What the exercise asks>
Whenever a picture appears, omit it, and set down everything else in the records exactly.

Data for this task>
◇ ◇ ◇ ◇

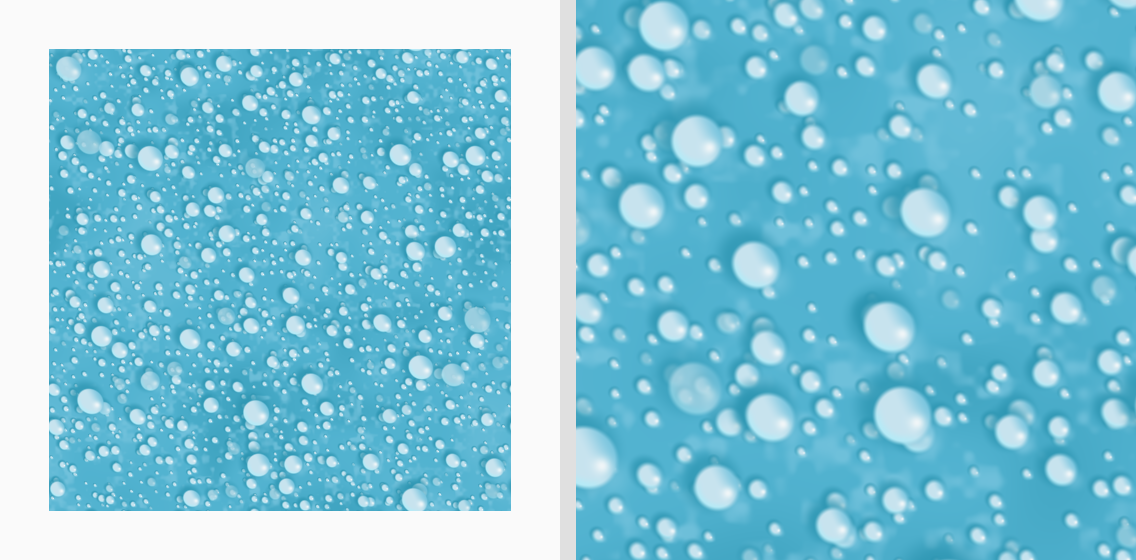
Left, the full canvas; right, a detail of the centre.
Give the GLSL for this texture, as a WebGL 2 fragment shader.

```glsl
#version 300 es
precision highp float;
// Water droplets on a blue sheet, set in a plain pale margin.
// Jittered wrapping grids scatter four sizes of drop, painted small to large;
// each has a soft shadow at upper left and a glint at lower right.
uniform vec2 u_resolution;
out vec4 fragColor;

const vec3 MARGIN = vec3(0.98);
const vec3 BASE   = vec3(0.32, 0.70, 0.815);
const vec3 DEEP   = vec3(0.17, 0.58, 0.69);
const vec3 LIGHT  = vec3(0.47, 0.77, 0.87);
const vec3 PALE   = vec3(0.78, 0.89, 0.935);
const vec3 RIM    = vec3(0.68, 0.93, 0.98);

const float MARGIN_WIDTH = 0.0875;
const float EDGE_BLUR = 0.0022;

vec3 hash3(vec2 cell, float seed) {
  vec3 v = fract(vec3(cell.xyx + seed) * vec3(0.1031, 0.1030, 0.0973));
  v += dot(v, v.yxz + 33.33 + seed);
  return fract((v.xxy + v.yzz) * v.zyx);
}

// Value noise that repeats after a whole number of cells.
float wrapNoise(vec2 p, float cells, float seed) {
  vec2 g = p * cells;
  vec2 i = floor(g);
  vec2 f = fract(g);
  f = f * f * (3.0 - 2.0 * f);
  float a = hash3(mod(i, cells), seed).x;
  float b = hash3(mod(i + vec2(1.0, 0.0), cells), seed).x;
  float c = hash3(mod(i + vec2(0.0, 1.0), cells), seed).x;
  float d = hash3(mod(i + vec2(1.0, 1.0), cells), seed).x;
  return mix(mix(a, b, f.x), mix(c, d, f.x), f.y);
}

// Slightly uneven sheet with a faint mist on it.
vec3 sheet(vec2 p) {
  float broad = wrapNoise(p, 5.0, 3.0) * 0.6 + wrapNoise(p, 14.0, 7.0) * 0.4;
  float mist = wrapNoise(p, 45.0, 11.0) * 0.6 + wrapNoise(p, 110.0, 17.0) * 0.4;
  vec3 color = mix(BASE, DEEP, 0.45 * smoothstep(0.5, 0.15, broad));
  color = mix(color, LIGHT, 0.45 * smoothstep(0.5, 0.9, broad));
  return mix(color, LIGHT, 0.75 * smoothstep(0.52, 0.85, mist));
}

// Paints one drop; q is the offset from its centre in radii.
vec3 paintDrop(vec3 color, vec2 q, float radius, float opacity) {
  float soft = min(EDGE_BLUR / radius, 0.7);

  // Shadow and refracted light on the sheet
  float shadow = smoothstep(1.7, 0.8, length(q - vec2(-0.3, 0.27)));
  float glow = smoothstep(0.95, 0.0, length(q - vec2(0.8, -0.65)));
  color = mix(color, DEEP, 0.75 * shadow * opacity);
  color = mix(color, LIGHT, 0.6 * glow * opacity);

  // Body, bright rim at lower left, glint at lower right
  float across = dot(q, vec2(0.85, 0.4));
  vec3 body = mix(PALE, LIGHT, smoothstep(0.0, 1.0, across));
  float rim = smoothstep(0.55, 0.95, length(q)) * smoothstep(0.1, 0.8, dot(q, vec2(-0.6, -0.8)));
  body = mix(body, RIM, 0.7 * rim);
  vec2 toGlint = q - vec2(0.5, -0.25);
  body = mix(body, MARGIN, 0.85 * exp(-14.0 * dot(toGlint, toGlint)));

  float cover = 1.0 - smoothstep(1.0 - soft, 1.0 + soft, length(q));
  return mix(color, body, cover * opacity);
}

// Scatters drops over a wrapping grid, at most one in each cell.
vec3 dropLayer(vec3 color, vec2 p, float cells, vec2 radii, float share, float seed) {
  vec2 home = floor(p * cells);
  for (int y = -1; y <= 1; y++) {
    for (int x = -1; x <= 1; x++) {
      vec2 cell = home + vec2(x, y);
      vec2 id = mod(cell, cells);
      vec3 place = hash3(id, seed);
      vec3 form = hash3(id, seed + 5.0);
      if (place.z > share) continue;
      vec2 center = (cell + mix(vec2(0.12), vec2(0.88), place.xy)) / cells;
      float radius = mix(radii.x, radii.y, form.x * form.x);
      vec2 q = (p - center) / radius;
      // Slight stretch along the falling diagonal
      float stretch = 0.12 * form.y;
      q -= stretch * dot(q, vec2(0.8, -0.6)) * vec2(0.8, -0.6);
      float opacity = mix(0.45, 1.0, smoothstep(0.0, 0.25, form.z));
      color = paintDrop(color, q, radius, opacity);
    }
  }
  return color;
}

void main() {
  vec2 uv = gl_FragCoord.xy / u_resolution;
  vec2 p = (uv - MARGIN_WIDTH) / (1.0 - 2.0 * MARGIN_WIDTH);

  vec3 color = sheet(p);
  color = dropLayer(color, p, 42.0, vec2(0.0030, 0.0060), 0.70, 21.0);
  color = dropLayer(color, p, 24.0, vec2(0.0065, 0.0110), 0.68, 37.0);
  color = dropLayer(color, p, 12.0, vec2(0.0115, 0.0175), 0.72, 53.0);
  color = dropLayer(color, p, 6.0, vec2(0.0180, 0.0275), 0.78, 71.0);

  // Panel with a smoothed outline inside the margin
  vec2 fromCenter = abs(uv - 0.5);
  float outside = max(fromCenter.x, fromCenter.y) - (0.5 - MARGIN_WIDTH);
  float pixel = 1.0 / min(u_resolution.x, u_resolution.y);
  color = mix(color, MARGIN, smoothstep(-0.5 * pixel, 0.5 * pixel, outside));
  fragColor = vec4(color, 1.0);
}
```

◇ ◇ ◇ ◇

Answer to this task>
Left, the full canvas; right, a detail of the centre.
Give the GLSL for this texture, as a WebGL 2 fragment shader.

```glsl
#version 300 es
precision highp float;
// Water droplets on a blue sheet, set in a plain pale margin.
// Jittered wrapping grids scatter four sizes of drop, painted small to large;
// each has a soft shadow at upper left and a glint at lower right.
uniform vec2 u_resolution;
out vec4 fragColor;

const vec3 MARGIN = vec3(0.98);
const vec3 BASE   = vec3(0.32, 0.70, 0.815);
const vec3 DEEP   = vec3(0.17, 0.58, 0.69);
const vec3 LIGHT  = vec3(0.47, 0.77, 0.87);
const vec3 PALE   = vec3(0.78, 0.89, 0.935);
const vec3 RIM    = vec3(0.68, 0.93, 0.98);

const float MARGIN_WIDTH = 0.0875;
const float EDGE_BLUR = 0.0022;

vec3 hash3(vec2 cell, float seed) {
  vec3 v = fract(vec3(cell.xyx + seed) * vec3(0.1031, 0.1030, 0.0973));
  v += dot(v, v.yxz + 33.33 + seed);
  return fract((v.xxy + v.yzz) * v.zyx);
}

// Value noise that repeats after a whole number of cells.
float wrapNoise(vec2 p, float cells, float seed) {
  vec2 g = p * cells;
  vec2 i = floor(g);
  vec2 f = fract(g);
  f = f * f * (3.0 - 2.0 * f);
  float a = hash3(mod(i, cells), seed).x;
  float b = hash3(mod(i + vec2(1.0, 0.0), cells), seed).x;
  float c = hash3(mod(i + vec2(0.0, 1.0), cells), seed).x;
  float d = hash3(mod(i + vec2(1.0, 1.0), cells), seed).x;
  return mix(mix(a, b, f.x), mix(c, d, f.x), f.y);
}

// Slightly uneven sheet with a faint mist on it.
vec3 sheet(vec2 p) {
  float broad = wrapNoise(p, 5.0, 3.0) * 0.6 + wrapNoise(p, 14.0, 7.0) * 0.4;
  float mist = wrapNoise(p, 45.0, 11.0) * 0.6 + wrapNoise(p, 110.0, 17.0) * 0.4;
  vec3 color = mix(BASE, DEEP, 0.45 * smoothstep(0.5, 0.15, broad));
  color = mix(color, LIGHT, 0.45 * smoothstep(0.5, 0.9, broad));
  return mix(color, LIGHT, 0.75 * smoothstep(0.52, 0.85, mist));
}

// Paints one drop; q is the offset from its centre in radii.
vec3 paintDrop(vec3 color, vec2 q, float radius, float opacity) {
  float soft = min(EDGE_BLUR / radius, 0.7);

  // Shadow and refracted light on the sheet
  float shadow = smoothstep(1.7, 0.8, length(q - vec2(-0.3, 0.27)));
  float glow = smoothstep(0.95, 0.0, length(q - vec2(0.8, -0.65)));
  color = mix(color, DEEP, 0.75 * shadow * opacity);
  color = mix(color, LIGHT, 0.6 * glow * opacity);

  // Body, bright rim at lower left, glint at lower right
  float across = dot(q, vec2(0.85, 0.4));
  vec3 body = mix(PALE, LIGHT, smoothstep(0.0, 1.0, across));
  float rim = smoothstep(0.55, 0.95, length(q)) * smoothstep(0.1, 0.8, dot(q, vec2(-0.6, -0.8)));
  body = mix(body, RIM, 0.7 * rim);
  vec2 toGlint = q - vec2(0.5, -0.25);
  body = mix(body, MARGIN, 0.85 * exp(-14.0 * dot(toGlint, toGlint)));

  float cover = 1.0 - smoothstep(1.0 - soft, 1.0 + soft, length(q));
  return mix(color, body, cover * opacity);
}

// Scatters drops over a wrapping grid, at most one in each cell.
vec3 dropLayer(vec3 color, vec2 p, float cells, vec2 radii, float share, float seed) {
  vec2 home = floor(p * cells);
  for (int y = -1; y <= 1; y++) {
    for (int x = -1; x <= 1; x++) {
      vec2 cell = home + vec2(x, y);
      vec2 id = mod(cell, cells);
      vec3 place = hash3(id, seed);
      vec3 form = hash3(id, seed + 5.0);
      if (place.z > share) continue;
      vec2 center = (cell + mix(vec2(0.12), vec2(0.88), place.xy)) / cells;
      float radius = mix(radii.x, radii.y, form.x * form.x);
      vec2 q = (p - center) / radius;
      // Slight stretch along the falling diagonal
      float stretch = 0.12 * form.y;
      q -= stretch * dot(q, vec2(0.8, -0.6)) * vec2(0.8, -0.6);
      float opacity = mix(0.45, 1.0, smoothstep(0.0, 0.25, form.z));
      color = paintDrop(color, q, radius, opacity);
    }
  }
  return color;
}

void main() {
  vec2 uv = gl_FragCoord.xy / u_resolution;
  vec2 p = (uv - MARGIN_WIDTH) / (1.0 - 2.0 * MARGIN_WIDTH);

  vec3 color = sheet(p);
  color = dropLayer(color, p, 42.0, vec2(0.0030, 0.0060), 0.70, 21.0);
  color = dropLayer(color, p, 24.0, vec2(0.0065, 0.0110), 0.68, 37.0);
  color = dropLayer(color, p, 12.0, vec2(0.0115, 0.0175), 0.72, 53.0);
  color = dropLayer(color, p, 6.0, vec2(0.0180, 0.0275), 0.78, 71.0);

  // Panel with a smoothed outline inside the margin
  vec2 fromCenter = abs(uv - 0.5);
  float outside = max(fromCenter.x, fromCenter.y) - (0.5 - MARGIN_WIDTH);
  float pixel = 1.0 / min(u_resolution.x, u_resolution.y);
  color = mix(color, MARGIN, smoothstep(-0.5 * pixel, 0.5 * pixel, outside));
  fragColor = vec4(color, 1.0);
}
```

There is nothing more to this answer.